Fiordland Snow Tussock, Spiral-leaved Snow Tussock
None (first described in 1963)
Vascular – Native
The National Vegetation Survey (NVS) Databank is a physical archive and electronic databank containing records of over 94,000 vegetation survey plots - including data from over 19,000 permanent plots. NVS maintains a standard set of species code abbreviations that correspond to standard scientific plant names from the Ngä Tipu o Aotearoa - New Zealand Plants database.
2n = 42
Current conservation status
The conservation status of all known New Zealand vascular plant taxa at the rank of species and below were reassessed in 2017 using the New Zealand Threat Classification System (NZTCS). This report includes a statistical summary and brief notes on changes since 2012 and replaces all previous NZTCS lists for vascular plants. Authors: By Peter J. de Lange, Jeremy R. Rolfe, John W. Barkla, Shannel P. Courtney, Paul D. Champion, Leon R. Perrie, Sarah M. Beadel, Kerry A. Ford, Ilse Breitwieser, Ines Schönberger, Rowan Hindmarsh-Walls, Peter B. Heenan and Kate Ladley.
2012 | At Risk – Naturally Uncommon | Qualifiers: PD, RR
Previous conservation statuses
2009 | At Risk – Naturally Uncommon
2004 | Range Restricted
Endemic. New Zealand: South Island (Fiordland (Takahe Valley (Murchison Mountains); Lake Monk (Cameron Mountains); Mt Luxmore (Kepler Mountains).
Upper montane to subalpine.

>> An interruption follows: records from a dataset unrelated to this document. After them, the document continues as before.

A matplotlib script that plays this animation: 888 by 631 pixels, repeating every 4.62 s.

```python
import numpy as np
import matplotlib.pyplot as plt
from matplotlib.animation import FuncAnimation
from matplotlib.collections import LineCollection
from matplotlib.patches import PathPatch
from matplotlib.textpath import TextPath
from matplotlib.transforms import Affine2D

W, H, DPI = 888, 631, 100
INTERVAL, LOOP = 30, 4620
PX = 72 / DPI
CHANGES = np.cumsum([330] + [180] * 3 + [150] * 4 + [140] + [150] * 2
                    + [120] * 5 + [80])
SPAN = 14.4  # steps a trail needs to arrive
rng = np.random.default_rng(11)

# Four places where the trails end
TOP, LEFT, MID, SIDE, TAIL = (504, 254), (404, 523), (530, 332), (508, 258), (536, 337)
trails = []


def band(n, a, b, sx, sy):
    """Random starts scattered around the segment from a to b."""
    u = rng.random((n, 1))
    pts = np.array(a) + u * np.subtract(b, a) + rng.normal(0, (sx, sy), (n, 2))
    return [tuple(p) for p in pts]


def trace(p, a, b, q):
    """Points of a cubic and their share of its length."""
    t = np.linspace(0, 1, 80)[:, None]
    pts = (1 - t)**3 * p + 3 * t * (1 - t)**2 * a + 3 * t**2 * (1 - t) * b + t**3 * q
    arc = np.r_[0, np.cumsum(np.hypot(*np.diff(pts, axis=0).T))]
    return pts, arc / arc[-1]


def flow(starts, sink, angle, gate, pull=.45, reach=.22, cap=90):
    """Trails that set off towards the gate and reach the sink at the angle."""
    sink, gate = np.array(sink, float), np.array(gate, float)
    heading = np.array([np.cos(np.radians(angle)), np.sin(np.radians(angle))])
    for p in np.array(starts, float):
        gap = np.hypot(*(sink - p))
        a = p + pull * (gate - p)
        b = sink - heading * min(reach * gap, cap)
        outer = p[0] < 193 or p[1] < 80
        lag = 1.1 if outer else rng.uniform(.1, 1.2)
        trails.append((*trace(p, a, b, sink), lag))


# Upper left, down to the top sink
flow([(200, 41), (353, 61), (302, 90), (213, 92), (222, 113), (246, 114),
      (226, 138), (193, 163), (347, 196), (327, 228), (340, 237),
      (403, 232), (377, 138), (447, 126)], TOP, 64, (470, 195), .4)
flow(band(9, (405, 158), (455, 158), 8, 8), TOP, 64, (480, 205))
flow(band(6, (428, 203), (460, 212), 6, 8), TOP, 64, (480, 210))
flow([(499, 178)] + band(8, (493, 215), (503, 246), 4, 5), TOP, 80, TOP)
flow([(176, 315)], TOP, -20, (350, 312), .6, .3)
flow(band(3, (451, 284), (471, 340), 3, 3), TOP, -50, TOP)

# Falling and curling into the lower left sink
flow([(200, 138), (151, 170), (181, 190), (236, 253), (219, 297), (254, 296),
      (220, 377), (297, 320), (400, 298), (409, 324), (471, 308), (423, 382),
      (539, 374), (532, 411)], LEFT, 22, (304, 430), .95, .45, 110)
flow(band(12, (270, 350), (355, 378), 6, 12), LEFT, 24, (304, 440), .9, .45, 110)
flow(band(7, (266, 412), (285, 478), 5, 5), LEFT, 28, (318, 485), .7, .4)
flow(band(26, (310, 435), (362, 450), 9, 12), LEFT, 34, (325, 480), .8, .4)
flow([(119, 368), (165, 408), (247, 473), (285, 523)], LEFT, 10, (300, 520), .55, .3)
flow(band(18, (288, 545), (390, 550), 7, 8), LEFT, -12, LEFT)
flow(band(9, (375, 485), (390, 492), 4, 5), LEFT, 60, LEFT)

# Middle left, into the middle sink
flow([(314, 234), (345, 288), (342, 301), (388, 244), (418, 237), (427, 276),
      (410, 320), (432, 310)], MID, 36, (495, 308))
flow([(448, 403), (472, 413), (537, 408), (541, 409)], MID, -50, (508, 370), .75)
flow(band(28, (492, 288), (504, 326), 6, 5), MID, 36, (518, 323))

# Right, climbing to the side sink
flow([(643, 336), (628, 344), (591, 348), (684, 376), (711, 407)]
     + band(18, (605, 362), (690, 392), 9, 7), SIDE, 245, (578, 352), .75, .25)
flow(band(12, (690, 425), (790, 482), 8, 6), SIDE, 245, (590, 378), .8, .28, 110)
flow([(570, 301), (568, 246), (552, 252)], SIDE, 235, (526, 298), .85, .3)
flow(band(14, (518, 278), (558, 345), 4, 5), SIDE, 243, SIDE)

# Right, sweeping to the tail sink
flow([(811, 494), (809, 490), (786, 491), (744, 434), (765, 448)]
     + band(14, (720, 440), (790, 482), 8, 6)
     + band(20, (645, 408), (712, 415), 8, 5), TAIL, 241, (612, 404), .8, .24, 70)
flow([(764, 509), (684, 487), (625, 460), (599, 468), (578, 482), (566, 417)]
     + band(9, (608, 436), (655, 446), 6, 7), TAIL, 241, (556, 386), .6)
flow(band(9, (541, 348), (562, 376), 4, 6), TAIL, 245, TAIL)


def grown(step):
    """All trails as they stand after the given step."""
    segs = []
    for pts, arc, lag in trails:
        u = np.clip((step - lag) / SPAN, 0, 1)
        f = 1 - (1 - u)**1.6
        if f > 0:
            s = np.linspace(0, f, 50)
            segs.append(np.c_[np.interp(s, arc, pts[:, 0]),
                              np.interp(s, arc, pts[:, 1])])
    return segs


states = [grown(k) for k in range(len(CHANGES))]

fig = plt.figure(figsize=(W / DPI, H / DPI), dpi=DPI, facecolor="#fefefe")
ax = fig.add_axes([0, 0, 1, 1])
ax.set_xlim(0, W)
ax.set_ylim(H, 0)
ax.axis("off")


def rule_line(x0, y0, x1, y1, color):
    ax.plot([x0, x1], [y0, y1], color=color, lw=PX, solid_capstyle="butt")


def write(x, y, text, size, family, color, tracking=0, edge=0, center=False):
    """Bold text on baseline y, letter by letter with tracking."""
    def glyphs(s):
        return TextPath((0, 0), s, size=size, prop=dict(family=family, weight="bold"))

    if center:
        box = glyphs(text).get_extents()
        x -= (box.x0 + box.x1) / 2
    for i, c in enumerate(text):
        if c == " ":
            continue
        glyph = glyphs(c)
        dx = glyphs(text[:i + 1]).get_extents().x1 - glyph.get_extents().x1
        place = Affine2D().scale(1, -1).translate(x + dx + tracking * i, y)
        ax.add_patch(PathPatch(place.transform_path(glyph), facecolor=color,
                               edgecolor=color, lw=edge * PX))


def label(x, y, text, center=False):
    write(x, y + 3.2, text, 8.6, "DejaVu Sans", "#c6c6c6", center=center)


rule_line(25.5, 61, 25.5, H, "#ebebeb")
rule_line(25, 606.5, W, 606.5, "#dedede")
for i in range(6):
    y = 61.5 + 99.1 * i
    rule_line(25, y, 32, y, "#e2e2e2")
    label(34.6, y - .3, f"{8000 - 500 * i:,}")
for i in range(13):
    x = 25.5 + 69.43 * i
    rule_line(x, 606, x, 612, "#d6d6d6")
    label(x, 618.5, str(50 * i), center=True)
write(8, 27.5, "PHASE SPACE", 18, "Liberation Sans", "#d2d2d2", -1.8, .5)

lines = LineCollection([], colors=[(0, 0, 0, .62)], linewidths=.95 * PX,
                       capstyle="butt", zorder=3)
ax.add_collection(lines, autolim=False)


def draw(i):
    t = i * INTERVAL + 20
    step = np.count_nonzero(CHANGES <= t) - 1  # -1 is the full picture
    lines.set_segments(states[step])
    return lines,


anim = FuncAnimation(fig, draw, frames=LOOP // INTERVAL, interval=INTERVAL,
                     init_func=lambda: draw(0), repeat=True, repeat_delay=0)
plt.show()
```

On and around limestone bluffs, talus and associated soils.
Slender tussock with narrow leaves falling and leaving inwardly spiralling sheaths. Sheaths to 200 mm, glabrous, pale, chartaceous, spiralling and breaking into short segments, margin hairy above, apical tuft to 3 mm. Ligule to 1 mm. Lamina to 500 × 1 mm, acicular junceous, veins few, falling with part of sheath, abaxially with occasional long (2 mm) hairs below, adaxially with dense weft of long (3 mm) hairs at base projecting over smooth margin, scattered prickle teeth above. Culm to 650 mm, internodes glabrous. Inflorescence to 120 mm, narrow, glabrous except for occasional long hairs at axils. Spikelets of up to 7 florets. Glumes glabrous, > adjacent lemma lobes, acute or shortly awned; lower to 12 mm, 3-nerved, upper to 13 mm, 3-5-nerved. Lemma to 5 mm; hairs dense on margin fewer aside central nerve, glabrous or sparsely hairy elsewhere, < sinus; lateral lobes up to 4.5 mm, long triangular-acute; central awn up to 13 mm divergent from 2.5 mm flat column. Palea to 6 mm. Callus 0.5 mm, hairs to 3 mm. Rachilla to 0.8 mm. Lodicules to 0.75 mm. Anthers to 4 mm. Ovary to 0.75 mm, stigma-styles to 4.5 mm. Seeds not described.
November - Janaury
January - May
Florets are wind dispersed (Thorsen et al., 2009).
Easily grown from fresh seed and from rooted pieces but very slow to establish. Prefers a damp soil, and is best grown in semi-shaded conditions. In the northern part of its New Zealand this species rarely flowers.
Naturally Uncommon. A narrow range endemic of limestone substrates within Fiordland National Park. Known populations are small and some are being impacted upon by deer. However, there is insufficient evidence to satisfactorily assess this species as being threatened. Further field work and monitoring to resolve this uncertainity is much desired
chionochloa: Snow grass
spiralis: From the Latin spira ‘coil’ or ‘twist’ and -alis ‘resembling’, resembling a twist or corkscrew, spiral-shaped
Where To Buy
Not Commericially Available
Description modified from Edgar and Connor
References and further reading
Edgar, E.; Connor, H.E. 2000: Flora of New Zealand. Vol. V. Grasses. Christchurch, Manaaki Whenua Press. 650 pp.
Thorsen, M. J.; Dickinson, K. J. M.; Seddon, P. J. 2009. Seed dispersal systems in the New Zealand flora. Perspectives in Plant Ecology, Evolution and Systematics 11: 285-309